Second, to the extent that the prosecutor made improper comments during the penalty phase of the trial, the fact that we're really sure the defendant is guilty is irrelevant. We wouldn't be having a penalty phase if we weren't really sure the defendant were guilty.

Just to clarify, here is the dissent's summary of the improper comments at issue:

The trial transcript is rich with evidence that the prosecutor consistently pushed the envelope throughout Slagle's trial, and repeatedly overreached the bounds of proper prosecutorial conduct when questioning witnesses and presenting closing arguments. The improper prosecutorial comments included attacks on Slagle's character and denigrations of Slagle's attorneys and witnesses. In addition, the prosecutor made assertions of facts outside the trial record and vouched for prosecution witnesses. The pervasiveness of these improper prosecutorial statements — both in number and in subject matter — renders them worth repeating. I concur with the majority that it was improper for the prosecutor to:

(1) state during closing arguments that Slagle had the nerve to tell the jury that he prayed;

(2) insinuate that Slagle took the scissors from the scene so that he could use them in his next crime;

(3) state that Slagle "and his kind . . . represent some of the greatest threats against community and civilization as we know it;"

(4) impugn Slagle's counsel by suggesting that Slagle "was keyed in not to remember;"

(5) impugn Slagle's expert witness Dr. Bertschinger, who testified about the effects of intoxication, by characterizing Bertschinger's testimony as "liberal quack theories . . . of how you should excuse a person's behavior;"

(6) impugn Slagle's lay witness Mike Davis by asserting that he was high when he testified, and that he had "crawled out of a hole;"

(7) state that Slagle's expert witnesses were "trying to promote a bit of sympathy for Slagle;"

(8) assert "Policemen don't scratch. Isn't that a fact?";

(9) state that the coroner had told the prosecution out of court that "the body doesn't lie;"

(10) insinuate that Slagle would have harmed the children sleeping upstairs at the time of the killing by stating that "[I]t's a damn good thing the kids didn't wake up. God forbid.";

(11) again insinuate that Slagle would have harmed the children by stating "It is a good thing [Slagle] didn't know that Howard [Bloxham] could identify him;"

(12) vouch for the police work in this case during closing argument by stating, "I put my money on the homicide detectives;"
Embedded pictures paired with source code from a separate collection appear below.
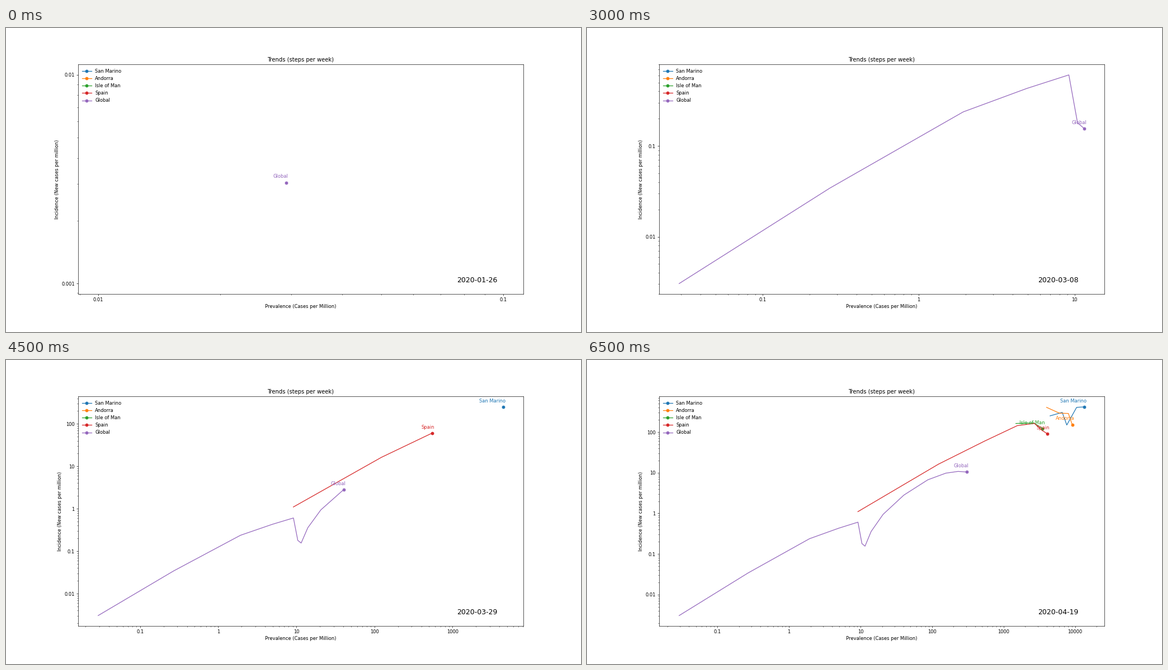
These frames come from a looping animation (1028 by 544 pixels, 10000 ms). A matplotlib script:

```python
import numpy as np
import matplotlib.pyplot as plt
from matplotlib.animation import FuncAnimation
from matplotlib.ticker import NullFormatter

WIDTH, HEIGHT, DPI = 1028, 544, 60
FRAMES, INTERVAL = 20, 500
LAST_WEEK = 13
FIRST_DATE = np.datetime64("2020-01-26")

# Region: (first week shown, weekly cases per million, led by the week before)
REGIONS = {
    "San Marino": (9, [2705, 4460, 6600, 7645, 10490, 13407]),
    "Andorra": (10, [1139, 3986, 6031, 8045, 9112]),
    "Isle of Man": (11, [341, 1482, 2658, 3505]),
    "Spain": (7, [1.47, 9.18, 123.3, 546, 1557, 2699, 3465, 4101]),
    "Global": (0, [0.00775, 0.0291, 0.27, 1.933, 4.95, 9.2, 10.46, 11.55,
                   14.05, 20.65, 40.4, 87.3, 155.6, 231, 304]),
}

fig, ax = plt.subplots(figsize=(WIDTH / DPI, HEIGHT / DPI), dpi=DPI)
fig.subplots_adjust(left=0.125, right=0.9, bottom=0.125, top=0.88)


def draw_region(name, week):
    start, cases = REGIONS[name]
    shown = max(0, week - start + 1)
    prevalence = cases[1:][:shown]
    incidence = (np.diff(cases) / 7)[:shown]
    line, = ax.plot(prevalence, incidence, "o-", label=name,
                    markevery=slice(-1, None))
    if shown:
        ax.annotate(name, (prevalence[-1], incidence[-1]), xytext=(5, 10),
                    textcoords="offset points", ha="right",
                    color=line.get_color())


def update(frame):
    week = min(frame, LAST_WEEK)
    ax.clear()
    ax.set(xscale="log", yscale="log", title="Trends (steps per week)",
           xlabel="Prevalence (Cases per Million)",
           ylabel="Incidence (New cases per million)")
    for axis in (ax.xaxis, ax.yaxis):
        axis.set_major_formatter("{x:g}")
        axis.set_minor_formatter(NullFormatter())
    for name in REGIONS:
        draw_region(name, week)
    ax.legend(loc="upper left", frameon=False)
    # The date label stops one step before the curves do.
    date = FIRST_DATE + 7 * min(week, LAST_WEEK - 1)
    ax.text(0.85, 0.05, str(date), fontsize=15, transform=ax.transAxes)
    return ax.get_children()


anim = FuncAnimation(fig, update, frames=FRAMES, interval=INTERVAL,
                     init_func=lambda: update(0), repeat=True, repeat_delay=0)
plt.show()
```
(13) vouch for the police work by stating, "I do very uch mstand behind the police work;"

(14) vouch for the police work by stating, "I put our trust in Patrolmen Chappelle and Finchum and Guido;"

(15) vouch for a prosecution witness by stating, "Howard Bloxham is not going to come in here and tell you something that is not true."


(Citations to appendix omitted.)
8.9.2006 10:31pm